The Thai omelette was light & healthy with fresh cucumbers, cherry tomatoes and papaya – loved that the omelette wasn’t dripping with cheese or sauce like we do it here. Very possibly, my favorite of the week, clinched with sweet, slices of papaya!
The best restaurants in Asia are found in hotels and from what my eastern friends have told me, this has always been the case. Unlike the U.S. where hotel restaurants were often considered sub-par and unglamorous, but with more high profile chefs – culinary icons and celebrity chefs – choosing to have their restaurants in landmark hotels, this is becoming true in the U.S., too. Our home for a week was the Sheraton, Hong Kong; the premium restaurants, attentive service, elegant decor with subtle Asian motifs, stunning views of Victoria Harbor, and central location in Tsim Sha Tsui confirms a return visit. Next time I’ll make it across the street to Nobu in the Intercontinental.
Japanese breakfast | grilled salmon, miso soup, rice, tamagoyaki, tsukemono, umeboshi
This is the breakfast of my ancestors, although I grew up eating Cream of Wheat (blah) and Quaker Oats oatmeal because, in a household of four kids, it’s fast, nutritious, and inexpensive. Tamagoyaki is slightly sweet Japanese rolled omelet also called tamago or dashimaki, tsukemono are Japanese pickles (not limited to cucumbers), and umeboshi is pickled ume plums.
Going down the menu, my last Asian-inspired breakfast was called Healthy Selection of crispy baked tofu, rye toast, and fresh fruit. The crisped tofu crusted with an assortment of sesame and other seeds and topped with a chunky tomato sauce was excellent! I’m going to copy this is my kitchen for a meatless dinner soon. Each Asian breakfast was high in protein, but low in saturated fat for a heart healthy meal with staying power.
Hong Kong is a truly fascinating country with a long and rich history; in fact, until 1997 it still belonged to the United Kingdom, as part of a 100 year lease. The city has since been operating under a mixed law system that blends British and Chinese ideas into one; it is this combination that gives Hong Kong such a diverse atmosphere that appeals to most visitors of this tiny south coast metropolis packed with 7 million people. The vibrant modern city is made up of two parts; the uptown central business area of “Hong Kong Island” with its 5 star hotels and upscale European restaurants, and the more authentically Chinese “Kowloon Side” that connects to the mainland offering a dizzying array of cultural experiences and the well-known, busy markets of Hong Kong.
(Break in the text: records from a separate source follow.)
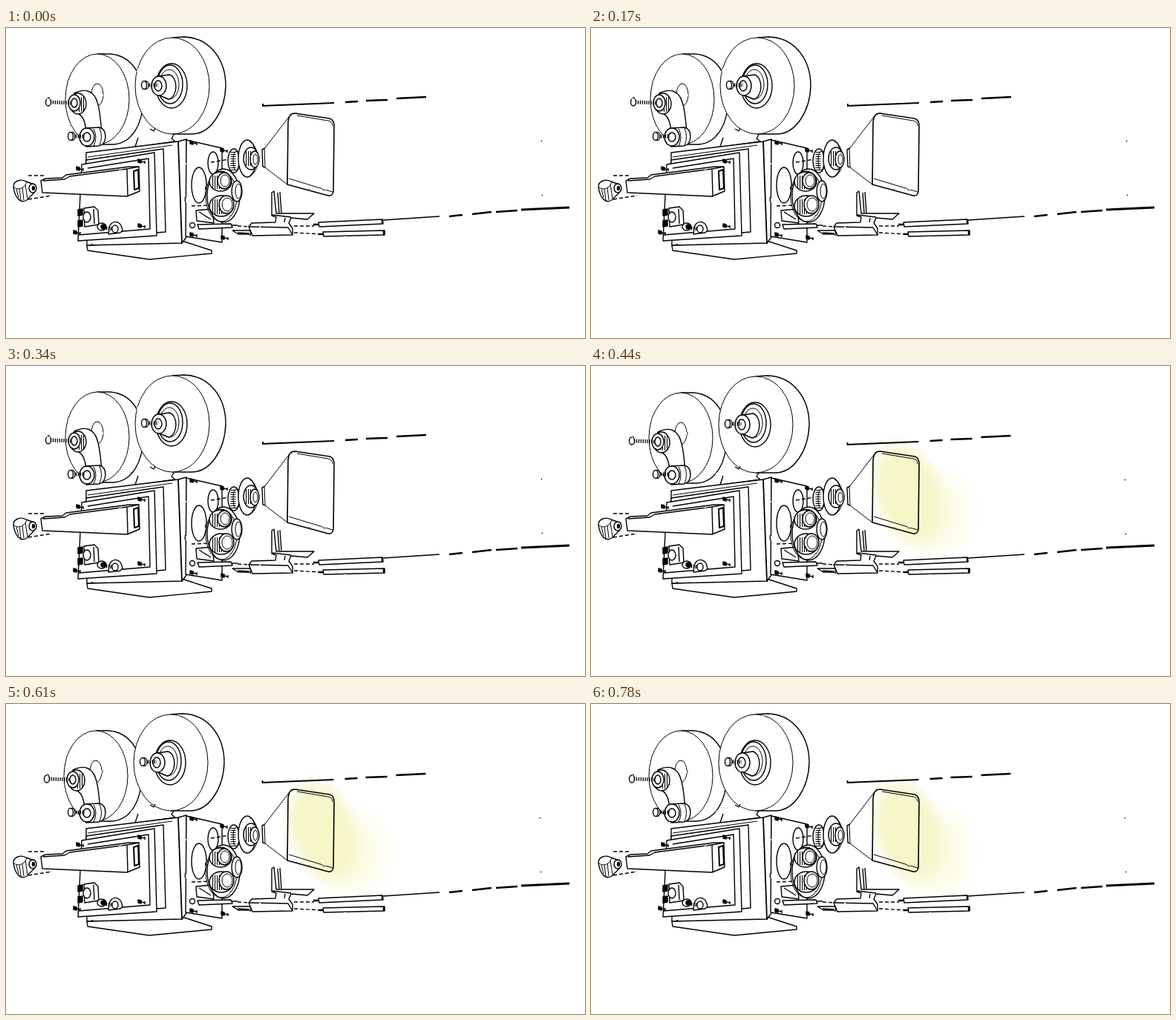
Animation of 780 by 418 pixels, one loop 850 ms. Source, as an HTML page:

```html
<!DOCTYPE html>
<html lang="en">
<head>
<meta charset="utf-8">
<title>Film camera with flickering lamp</title>
<style>
html, body { margin: 0; width: 100%; height: 100%; overflow: hidden; background: #fff; }
svg { display: block; width: 780px; height: 418px; }
.ink { fill: #fff; stroke: #000; stroke-width: 1.4; stroke-linejoin: round; filter: url(#rough); }
.line { fill: none; }
.thin { stroke-width: 1; }
.solid { fill: #000; }
.hatch { fill: none; stroke-dasharray: 1.1 1.9; }
.thread { fill: none; stroke-width: 5; stroke-dasharray: 1.3 1.6; }
.dash { fill: none; stroke-dasharray: 5 3; }
.bold { fill: none; stroke-width: 2.5; }
.glow { visibility: hidden; mix-blend-mode: multiply; }
.lit .glow { visibility: visible; }
.lit .sway { transform: translate(-2px, 1px); }
.lit .dip { transform: translate(-.5px, 1px); }
</style>
</head>
<body>
<svg viewBox="0 0 780 418">
<defs>
  <filter id="rough" filterUnits="userSpaceOnUse" x="0" y="0" width="780" height="418" color-interpolation-filters="sRGB">
    <feTurbulence type="fractalNoise" baseFrequency=".08" numOctaves="2" seed="4"/>
    <feDisplacementMap in="SourceGraphic" scale="1.6" xChannelSelector="R" yChannelSelector="G"/>
  </filter>
  <radialGradient id="light">
    <stop offset=".6" stop-color="#f6f6c8"/>
    <stop offset="1" stop-color="#f6f6c8" stop-opacity="0"/>
  </radialGradient>
  <radialGradient id="haze">
    <stop offset=".4" stop-color="#fbfbe6"/>
    <stop offset="1" stop-color="#fbfbe6" stop-opacity="0"/>
  </radialGradient>
  <g id="screw">
    <path class="solid" d="M-3-2L1-1L1 3L-3 2Z"/>
    <path class="line" d="M1 1L6 2M6 0V4"/>
  </g>
  <g id="bolt">
    <path class="thread" d="M3 0H18"/>
    <ellipse cx="1" rx="4" ry="5.5"/>
    <ellipse cx="-1" rx="3.5" ry="5.5"/>
  </g>
</defs>

<g class="ink">
  <!-- film magazines -->
  <g class="sway">
    <path d="M123 35L140 35C170 37 186 65 185 97C184 130 170 155 145 157L123 157Z"/>
    <ellipse class="thin" cx="123" cy="96" rx="43" ry="61"/>
    <ellipse class="thin" cx="123" cy="90" rx="8" ry="15"/>
    <path d="M92 88C108 80 119 86 123 100C127 112 127 124 129 139L108 140C107 128 104 119 98 116Z"/>
    <ellipse cx="97" cy="102" rx="11" ry="14"/>
    <path class="hatch" stroke-width="20" d="M98 103H107"/>
    <ellipse cx="92" cy="101" rx="8" ry="11"/>
    <ellipse cx="92" cy="101" rx="4" ry="6"/>
    <path class="thread" stroke-width="4" d="M60 100L89 101"/>
    <ellipse cx="57" cy="100" rx="3.5" ry="5"/>

    <path d="M224 13L240 12C275 13 296 43 296 78C295 112 276 143 250 143L224 143Z"/>
    <ellipse class="thin" cx="224" cy="78" rx="50" ry="65"/>
    <ellipse cx="223" cy="78" rx="21" ry="30"/>
    <ellipse cx="221" cy="76" rx="17" ry="26"/>
    <ellipse class="thin" cx="220" cy="76" rx="13" ry="20"/>
    <path d="M207 65L220 63C232 66 232 93 219 96L207 91Z"/>
    <ellipse cx="206" cy="78" rx="10" ry="13"/>
    <ellipse cx="205" cy="78" rx="5" ry="7"/>
    <use href="#bolt" x="187" y="77"/>
  </g>
  <path d="M108 135L126 134Q134 136 134 147Q133 158 125 159L108 160Z"/>
  <path class="line thin" d="M118 136Q124 147 118 159M126 135Q131 147 126 158"/>
  <ellipse cx="109" cy="147" rx="10" ry="12"/>
  <ellipse cx="109" cy="147" rx="5" ry="6"/>
  <use href="#bolt" x="88" y="146"/>
  <path class="line" d="M178 148L174 160M172 161L228 153M194 136L199 139L201 135M226 144L223 149L228 153"/>

  <!-- body -->
  <path d="M109 293L237 287L277 300L277 304L193 312L110 300Z"/>
  <path d="M108 168L232 153L243 150L243 282L237 290L109 293Z"/>
  <path class="line" stroke-width="1.8" d="M232 153L237 291"/>
  <path class="line thin" d="M110 174L224 158"/>
  <path d="M243 151L291 162L291 289L242 281Z"/>
  <path d="M108 178L212 163L215 275L108 284Z"/>
  <path d="M102 184L200 168L203 280L97 287Z"/>
  <path class="line" d="M110 189L192 176L194 271L98 279"/>
  <g>
    <use href="#screw" x="98" y="189"/>
    <use href="#screw" x="181" y="179"/>
    <use href="#screw" x="181" y="266"/>
    <use href="#screw" x="94" y="275"/>
    <use href="#screw" x="251" y="154"/>
    <use href="#screw" x="292" y="164"/>
    <use href="#screw" x="251" y="278"/>
    <use href="#screw" x="293" y="282"/>
  </g>

  <!-- door fittings -->
  <path d="M105 243L119 241L124 246L125 265L106 268Z"/>
  <path class="line" d="M118 244L119 264"/>
  <ellipse cx="109" cy="255" rx="5" ry="7"/>
  <path class="solid" d="M97 245L103 244V252L97 253ZM97 260L103 259V267L97 268Z"/>
  <path d="M139 270C140 260 154 256 157 273L154 276L138 278Z"/>
  <ellipse cx="129" cy="268" rx="6" ry="5"/>
  <ellipse class="solid" cx="131" cy="268" rx="3" ry="3"/>
  <path class="thread" d="M135 270L146 271"/>
  <ellipse cx="147" cy="271" rx="4" ry="5"/>

  <!-- viewfinder -->
  <path class="dash" d="M30 199L54 199M30 231L62 226"/>
  <path d="M47 206L53 203L76 202L81 198L166 187L179 187L180 220L163 227L49 222Z"/>
  <path class="line" d="M50 206L79 204L86 200L163 190L164 226M163 190L179 187"/>
  <path stroke-width="2" d="M172 193L178 191L179 216L173 218Z"/>
  <path d="M10 214C10 206 20 203 27 207L38 211L38 222L28 232C20 237 12 230 10 214Z"/>
  <path class="line thin" d="M10 214C16 220 26 216 28 207M14 217L17 229M18 217L20 232M22 215L24 232M26 211L29 230"/>
  <ellipse cx="36" cy="216" rx="5" ry="6"/>
  <ellipse class="solid" cx="37" cy="216" rx="1.5" ry="2.5"/>

  <!-- lens turret -->
  <ellipse cx="279" cy="182" rx="7" ry="15"/>
  <ellipse cx="260" cy="212" rx="10" ry="24"/>
  <path d="M256 246L278 244L280 263L257 260Z"/>
  <path class="line" d="M260 248L276 258"/>
  <path class="dash" d="M250 240L277 239M276 181L301 177"/>
  <ellipse cx="293" cy="226" rx="22" ry="36"/>
  <ellipse class="line thin" cx="290" cy="227" rx="21" ry="34"/>
  <ellipse cx="311" cy="220" rx="7" ry="14"/>
  <ellipse class="thin" cx="313" cy="220" rx="4" ry="10"/>
  <ellipse cx="289" cy="207" rx="15" ry="13"/>
  <path class="hatch" stroke-width="18" d="M278 208H299"/>
  <ellipse cx="294" cy="206" rx="9" ry="11"/>
  <ellipse class="thin" cx="295" cy="206" rx="6" ry="8"/>
  <ellipse cx="290" cy="240" rx="16" ry="14"/>
  <path class="hatch" stroke-width="20" d="M278 241H300"/>
  <ellipse cx="297" cy="238" rx="10" ry="12"/>
  <ellipse class="thin" cx="298" cy="238" rx="7" ry="9"/>

  <!-- detached lens -->
  <ellipse cx="307" cy="179" rx="8" ry="16"/>
  <path class="hatch" stroke-width="7" d="M306 167V192"/>
  <ellipse class="line thin" cx="310" cy="179" rx="4" ry="13"/>
  <ellipse cx="325" cy="176" rx="12" ry="25"/>
  <path class="line thin" d="M328 153C343 160 343 194 328 200"/>
  <ellipse cx="330" cy="176" rx="10" ry="15"/>
  <path class="hatch" stroke-width="20" d="M323 176H335"/>
  <ellipse cx="335" cy="177" rx="6" ry="11"/>
  <ellipse class="thin" cx="336" cy="177" rx="3" ry="7"/>

  <!-- lamp hood -->
  <path d="M345 164L349 162L350 188L346 187Z"/>
  <path class="thin" d="M348 163L384 116L392 115L381 128L379 211L349 188Z"/>
  <path stroke-width="1.6" d="M389 115L436 122Q442 124 442 132L441 220Q440 227 434 226L379 211L380 127Q381 115 389 115Z"/>
  <path class="line thin" d="M381 203L440 221M392 118L434 125Q440 126 440 132"/>

  <!-- mount and rods -->
  <path d="M258 265L303 264L305 269L260 271Z"/>
  <circle cx="251" cy="266" r="3.5"/>
  <path d="M305 273L329 273L330 278L313 278Z"/>
  <path class="line" d="M304 266L312 266M312 276L328 277"/>
  <path class="dash" d="M312 267L330 268M388 267L415 267M388 276L426 278"/>
  <path d="M358 222L361 220L364 250L415 250L406 258L384 256L381 263L386 270L386 279L332 280L327 268L331 263L363 262L364 255L358 253Z"/>
  <path class="line" d="M366 222L368 249M369 221L371 249M359 252L384 255M328 268L380 269L386 279M376 256L375 262"/>
  <path d="M421 262L507 258L508 264L422 268Z"/>
  <path d="M427 275L510 273V279L428 281Z"/>
  <path class="bold" d="M414 265L421 265M421 278L428 278M507 259V264M509 274V279"/>

  <!-- light beam edges -->
  <g class="dip">
    <path class="line" stroke-width="1.8" d="M345 105L442 101M346 102V106"/>
    <path class="bold" d="M457 100L474 99M485 98L514 97M526 95L566 93"/>
  </g>
  <path class="line" stroke-width="1.6" d="M508 259L584 254"/>
  <path class="bold" d="M597 254L615 252M628 251L654 248M660 248L689 246"/>
  <path class="line" stroke-width="3" d="M694 245L759 242"/>
  <path class="line sway" d="M721 152L722 153M722 225L723 226"/>
</g>

<g class="glow">
  <ellipse cx="465" cy="200" rx="62" ry="72" fill="url(#haze)"/>
  <ellipse cx="427" cy="172" rx="53" ry="82" fill="url(#light)" transform="rotate(-20 427 172)"/>
</g>
</svg>
<script>
const DARK = 100, CYCLE = 170;
const svg = document.querySelector('svg');

function draw() {
  svg.classList.toggle('lit', performance.now() % CYCLE >= DARK);
  requestAnimationFrame(draw);
}
draw();
</script>
</body>
</html>
```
Hong Kong’s British influence is why Westerners may find it to be a more comfortable transition to the East than other cities in Asia – it’s so civilized, with most hotels offering tea service in the late afternoon. One of the must-do’s on my list was tea at The Peninsula Hotel, an important landmark in Hong Kong history. I’ll be sharing tea at The Peninsula and other Travel Eats and adventures in Hong Kong in my next post. Hope you have a fabulous week!